TASK TO COMPLETE: Scan the listing and work out how many lines contain the word "stroke". Nothing but the number should be given.

AVAILABLE DATA:
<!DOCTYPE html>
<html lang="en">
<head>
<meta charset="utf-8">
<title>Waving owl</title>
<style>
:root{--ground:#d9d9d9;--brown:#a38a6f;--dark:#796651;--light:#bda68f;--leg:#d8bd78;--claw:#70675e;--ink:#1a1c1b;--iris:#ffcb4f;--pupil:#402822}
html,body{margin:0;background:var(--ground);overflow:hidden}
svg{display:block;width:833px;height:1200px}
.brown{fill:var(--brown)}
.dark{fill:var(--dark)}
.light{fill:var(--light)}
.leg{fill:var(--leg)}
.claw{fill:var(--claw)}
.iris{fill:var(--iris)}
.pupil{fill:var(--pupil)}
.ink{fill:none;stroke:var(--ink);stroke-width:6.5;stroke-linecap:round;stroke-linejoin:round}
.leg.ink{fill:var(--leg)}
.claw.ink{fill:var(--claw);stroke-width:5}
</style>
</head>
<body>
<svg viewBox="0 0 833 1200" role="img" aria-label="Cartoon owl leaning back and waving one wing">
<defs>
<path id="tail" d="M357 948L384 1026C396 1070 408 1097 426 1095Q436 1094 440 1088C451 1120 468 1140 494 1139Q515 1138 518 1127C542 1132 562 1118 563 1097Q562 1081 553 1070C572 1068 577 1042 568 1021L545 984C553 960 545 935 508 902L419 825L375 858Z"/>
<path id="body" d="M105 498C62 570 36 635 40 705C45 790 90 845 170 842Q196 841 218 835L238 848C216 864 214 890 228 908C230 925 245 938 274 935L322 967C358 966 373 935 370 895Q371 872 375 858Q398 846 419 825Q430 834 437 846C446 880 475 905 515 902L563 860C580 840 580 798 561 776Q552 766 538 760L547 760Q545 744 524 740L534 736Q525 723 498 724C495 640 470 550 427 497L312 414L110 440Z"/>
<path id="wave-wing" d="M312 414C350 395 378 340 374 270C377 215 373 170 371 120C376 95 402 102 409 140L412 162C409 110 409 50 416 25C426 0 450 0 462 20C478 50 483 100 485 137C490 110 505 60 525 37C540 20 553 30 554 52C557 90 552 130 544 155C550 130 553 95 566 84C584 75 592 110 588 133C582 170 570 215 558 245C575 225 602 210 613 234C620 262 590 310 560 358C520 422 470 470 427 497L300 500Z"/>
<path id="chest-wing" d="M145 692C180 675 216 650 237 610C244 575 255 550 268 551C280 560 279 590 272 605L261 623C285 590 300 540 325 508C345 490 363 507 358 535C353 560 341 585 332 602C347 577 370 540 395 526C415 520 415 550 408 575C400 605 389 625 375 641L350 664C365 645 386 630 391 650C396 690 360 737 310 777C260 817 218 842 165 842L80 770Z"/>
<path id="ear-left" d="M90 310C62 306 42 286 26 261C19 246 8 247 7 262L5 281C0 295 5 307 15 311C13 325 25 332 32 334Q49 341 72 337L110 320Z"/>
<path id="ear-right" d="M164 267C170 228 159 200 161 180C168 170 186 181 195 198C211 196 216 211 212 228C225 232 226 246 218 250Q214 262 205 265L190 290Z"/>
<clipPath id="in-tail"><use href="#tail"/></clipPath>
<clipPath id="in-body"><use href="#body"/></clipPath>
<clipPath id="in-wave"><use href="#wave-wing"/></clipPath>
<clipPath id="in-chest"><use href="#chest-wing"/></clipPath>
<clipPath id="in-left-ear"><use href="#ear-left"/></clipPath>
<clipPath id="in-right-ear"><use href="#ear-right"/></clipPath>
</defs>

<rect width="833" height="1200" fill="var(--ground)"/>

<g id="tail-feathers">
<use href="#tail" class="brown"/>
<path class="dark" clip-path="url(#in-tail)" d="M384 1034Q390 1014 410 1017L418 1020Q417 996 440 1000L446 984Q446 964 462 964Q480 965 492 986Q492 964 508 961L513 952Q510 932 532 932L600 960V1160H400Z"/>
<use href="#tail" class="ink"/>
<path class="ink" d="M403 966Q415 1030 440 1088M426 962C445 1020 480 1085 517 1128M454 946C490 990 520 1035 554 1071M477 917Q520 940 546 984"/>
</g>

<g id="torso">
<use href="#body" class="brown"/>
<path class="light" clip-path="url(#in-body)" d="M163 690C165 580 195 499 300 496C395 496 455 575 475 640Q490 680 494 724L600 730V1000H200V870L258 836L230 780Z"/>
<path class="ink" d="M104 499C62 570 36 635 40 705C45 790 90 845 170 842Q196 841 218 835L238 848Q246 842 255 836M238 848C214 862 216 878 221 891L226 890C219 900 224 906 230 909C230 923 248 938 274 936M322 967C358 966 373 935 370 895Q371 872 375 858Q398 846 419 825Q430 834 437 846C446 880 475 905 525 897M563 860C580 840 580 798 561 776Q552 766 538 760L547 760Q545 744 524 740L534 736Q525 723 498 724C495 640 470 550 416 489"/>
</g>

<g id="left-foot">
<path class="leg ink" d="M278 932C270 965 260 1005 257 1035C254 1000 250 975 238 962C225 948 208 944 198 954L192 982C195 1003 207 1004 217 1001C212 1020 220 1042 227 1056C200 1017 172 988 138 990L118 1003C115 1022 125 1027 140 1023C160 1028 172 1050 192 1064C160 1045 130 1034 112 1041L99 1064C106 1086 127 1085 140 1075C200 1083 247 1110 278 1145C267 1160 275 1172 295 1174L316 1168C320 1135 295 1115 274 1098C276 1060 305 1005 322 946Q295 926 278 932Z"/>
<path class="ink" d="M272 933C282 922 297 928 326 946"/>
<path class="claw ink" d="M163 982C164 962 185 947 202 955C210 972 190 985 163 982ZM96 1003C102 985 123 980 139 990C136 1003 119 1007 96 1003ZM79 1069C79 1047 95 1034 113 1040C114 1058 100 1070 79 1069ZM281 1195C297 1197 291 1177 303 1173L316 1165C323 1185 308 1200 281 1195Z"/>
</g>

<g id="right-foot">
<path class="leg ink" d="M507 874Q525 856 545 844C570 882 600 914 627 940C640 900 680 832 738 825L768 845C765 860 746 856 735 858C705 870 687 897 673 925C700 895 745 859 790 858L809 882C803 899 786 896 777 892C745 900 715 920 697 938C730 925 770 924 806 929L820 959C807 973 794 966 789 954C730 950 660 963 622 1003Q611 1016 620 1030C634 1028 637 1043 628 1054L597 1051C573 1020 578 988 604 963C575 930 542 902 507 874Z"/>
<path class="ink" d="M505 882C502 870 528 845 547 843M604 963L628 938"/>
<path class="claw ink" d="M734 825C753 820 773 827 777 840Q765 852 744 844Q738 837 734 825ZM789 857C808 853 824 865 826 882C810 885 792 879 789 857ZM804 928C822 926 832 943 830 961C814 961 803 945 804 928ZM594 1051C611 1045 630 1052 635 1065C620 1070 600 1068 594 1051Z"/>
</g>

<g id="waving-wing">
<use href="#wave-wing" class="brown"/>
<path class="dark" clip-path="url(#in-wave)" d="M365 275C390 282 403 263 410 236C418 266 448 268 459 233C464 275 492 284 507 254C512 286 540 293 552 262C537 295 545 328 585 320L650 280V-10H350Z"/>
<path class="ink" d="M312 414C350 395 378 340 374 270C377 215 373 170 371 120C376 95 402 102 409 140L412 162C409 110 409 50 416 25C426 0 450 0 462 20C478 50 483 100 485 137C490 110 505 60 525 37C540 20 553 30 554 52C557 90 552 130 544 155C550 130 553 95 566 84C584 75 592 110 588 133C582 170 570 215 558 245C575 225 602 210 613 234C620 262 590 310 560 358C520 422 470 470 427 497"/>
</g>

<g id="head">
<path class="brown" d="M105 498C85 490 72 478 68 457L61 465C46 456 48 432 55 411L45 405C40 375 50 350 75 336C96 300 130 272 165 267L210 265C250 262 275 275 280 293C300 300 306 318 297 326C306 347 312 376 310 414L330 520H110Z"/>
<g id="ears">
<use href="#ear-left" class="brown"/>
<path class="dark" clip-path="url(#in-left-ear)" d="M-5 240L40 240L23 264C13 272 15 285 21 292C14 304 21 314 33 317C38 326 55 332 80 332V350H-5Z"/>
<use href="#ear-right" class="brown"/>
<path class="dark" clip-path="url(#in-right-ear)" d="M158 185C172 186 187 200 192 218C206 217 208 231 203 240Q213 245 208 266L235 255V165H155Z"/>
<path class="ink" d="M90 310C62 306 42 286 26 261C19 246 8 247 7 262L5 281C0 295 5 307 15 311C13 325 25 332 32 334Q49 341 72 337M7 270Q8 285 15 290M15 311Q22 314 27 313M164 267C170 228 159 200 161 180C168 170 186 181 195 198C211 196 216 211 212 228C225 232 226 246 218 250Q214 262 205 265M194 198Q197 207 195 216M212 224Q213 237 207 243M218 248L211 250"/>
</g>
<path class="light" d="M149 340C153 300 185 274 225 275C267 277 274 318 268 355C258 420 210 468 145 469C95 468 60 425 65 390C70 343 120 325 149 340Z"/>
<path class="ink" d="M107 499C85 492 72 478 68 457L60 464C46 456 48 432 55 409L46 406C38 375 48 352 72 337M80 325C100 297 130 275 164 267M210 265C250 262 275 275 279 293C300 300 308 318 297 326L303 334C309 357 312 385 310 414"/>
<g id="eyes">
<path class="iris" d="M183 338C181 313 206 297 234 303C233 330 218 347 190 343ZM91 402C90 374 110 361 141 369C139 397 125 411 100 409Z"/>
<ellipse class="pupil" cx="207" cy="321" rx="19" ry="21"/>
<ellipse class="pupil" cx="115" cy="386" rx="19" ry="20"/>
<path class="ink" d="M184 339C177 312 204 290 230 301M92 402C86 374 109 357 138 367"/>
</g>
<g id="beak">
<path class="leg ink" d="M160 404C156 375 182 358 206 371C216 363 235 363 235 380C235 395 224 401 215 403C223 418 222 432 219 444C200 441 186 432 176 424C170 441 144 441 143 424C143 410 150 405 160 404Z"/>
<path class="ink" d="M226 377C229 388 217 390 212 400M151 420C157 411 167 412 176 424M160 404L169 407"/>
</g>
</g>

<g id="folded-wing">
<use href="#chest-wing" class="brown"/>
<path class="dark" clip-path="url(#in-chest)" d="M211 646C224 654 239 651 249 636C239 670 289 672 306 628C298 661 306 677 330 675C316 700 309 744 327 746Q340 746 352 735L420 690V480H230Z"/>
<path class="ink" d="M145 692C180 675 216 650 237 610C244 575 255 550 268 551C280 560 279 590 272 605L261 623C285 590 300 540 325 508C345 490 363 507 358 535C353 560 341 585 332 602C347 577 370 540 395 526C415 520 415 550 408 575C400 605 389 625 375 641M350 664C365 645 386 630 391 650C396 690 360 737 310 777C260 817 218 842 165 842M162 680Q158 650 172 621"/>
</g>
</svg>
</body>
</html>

OUTPUT OF THE TASK: 2